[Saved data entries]
[Start of Attachment]

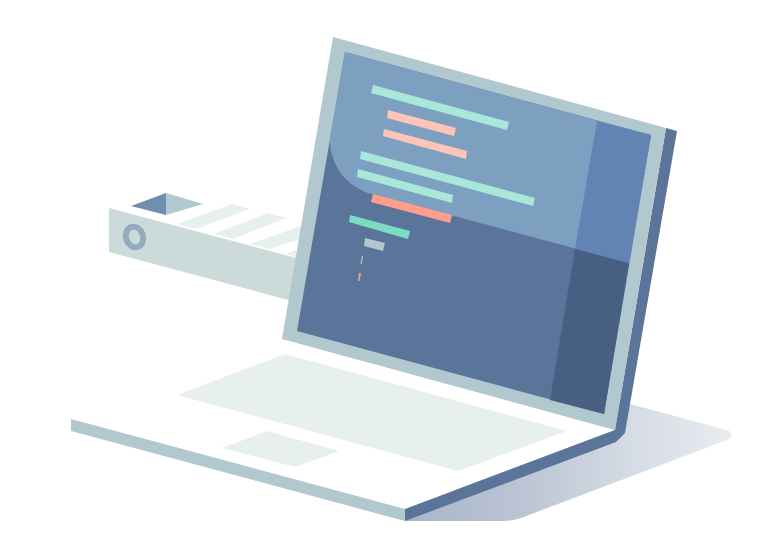
<!DOCTYPE html>
<html lang="en">
<head>
<meta charset="utf-8">
<title>Laptop with code</title>
<style>
:root {
  --paper: #ffffff;
  --frame: #b1c8ce;
  --edge: #5b7499;
  --screen: #5b7499;
  --screen-light: #7d9fc0;
  --strip-light: #6284b5;
  --strip-dark: #465f83;
  --pale: #e7f0ef;
  --box: #ccdada;
  --ring: #93abc1;
  --slot: #6f8fad;
  --mint: #a9e8d9;
  --green: #7bdcc4;
  --pink: #ffc4b8;
  --coral: #ff9f8b;
}
html, body { margin: 0; background: var(--paper); overflow: hidden; }
svg { display: block; width: 777px; height: 559px; }
.paper { fill: var(--paper); }
.frame { fill: var(--frame); }
.edge { fill: var(--edge); }
.screen { fill: var(--screen); }
.screen-light { fill: var(--screen-light); }
.strip-light { fill: var(--strip-light); }
.strip-dark { fill: var(--strip-dark); }
.pale { fill: var(--pale); }
.box { fill: var(--box); }
.slot { fill: var(--slot); }
.ring { fill: none; stroke: var(--ring); stroke-width: 6; }
.mint { fill: var(--mint); }
.green { fill: var(--green); }
.pink { fill: var(--pink); }
.coral { fill: var(--coral); }
</style>
</head>
<body>
<svg viewBox="0 0 777 559" role="img" aria-label="Open laptop showing lines of code, with a small box behind it">
  <defs>
    <linearGradient id="shadow-fade" gradientUnits="userSpaceOnUse" x1="405" y1="0" x2="732" y2="0">
      <stop offset="0" stop-color="#a9b5c9"/>
      <stop offset="0.35" stop-color="#bac4d4"/>
      <stop offset="0.7" stop-color="#d6dce5"/>
      <stop offset="1" stop-color="#e9ecf0"/>
    </linearGradient>
  </defs>
  <rect class="paper" width="777" height="559"/>

  <path id="shadow" fill="url(#shadow-fade)" d="M630 404 727 430Q731 431 731 435Q731 438 727 440L521 518Q513 521 503 521H405L600 400Z"/>

  <g id="box">
    <polygon class="box" points="109,208 300,259 292,301 109,252"/>
    <ellipse class="ring" cx="134.5" cy="237" rx="8.5" ry="10.5" transform="rotate(-18 134.5 237)"/>
    <polygon class="frame" points="166,193 203,204 166,215"/>
    <polygon class="slot" points="131,206 166,193 166,215"/>
    <polygon class="pale" points="232,204 250,209 196,229 177,224"/>
    <polygon class="pale" points="268,213 287,218 233,239 214,234"/>
    <polygon class="pale" points="304,225 304,238 269,249 250,244"/>
    <polygon class="pale" points="304,247 304,260 286,254"/>
  </g>

  <g id="base">
    <polygon class="paper" points="71,419 282,339 615,430 405,509"/>
    <polygon class="frame" points="71,419 405,509 405,521 71,431"/>
    <path class="edge" d="M405 509 615 430 666 128 677 131 625 433 616 442 405 521Z"/>
    <polygon class="pale" points="285,354 567,431 458,471 177,395"/>
    <polygon class="pale" points="267,431 339,451 295,467 222,448"/>
  </g>

  <g id="display">
    <polygon class="frame" points="333,37 666,128 615,430 282,339"/>
    <polygon class="screen" points="345,52 651,135 604,414 297,331"/>
    <path class="screen-light" d="M345 52 651 135 629 263 372 194C345 187 329 162 330 138Z"/>
    <polygon class="strip-light" points="597,121 651,135 629,263 575,249"/>
    <polygon class="strip-dark" points="575,249 629,263 604,414 550,400"/>
  </g>

  <g id="code">
    <polygon class="mint" points="373,85 509,122 507,130 371,93"/>
    <polygon class="pink" points="388,110 456,128 454,136 387,118"/>
    <polygon class="pink" points="384,129 467,151 466,159 383,136"/>
    <polygon class="mint" points="361,151 535,198 533,206 360,159"/>
    <polygon class="mint" points="358,169 453,195 452,203 357,177"/>
    <polygon class="coral" points="373,194 452,215 450,223 371,202"/>
    <polygon class="green" points="350,215 410,231 408,239 349,222"/>
    <polygon class="frame" points="365,238 385,243 383,251 364,246"/>
    <polygon class="pink" points="362,256 363,256 361.5,264 360.5,264"/>
    <polygon class="coral" points="359,273 361,273 359.5,281 358,281"/>
  </g>
</svg>
</body>
</html>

[End of Attachment]

### WHAT IS NEEDED
Every line holding the word "height" should be copied out of the records above.

### THE ANSWER
svg { display: block; width: 777px; height: 559px; }
  <rect class="paper" width="777" height="559"/>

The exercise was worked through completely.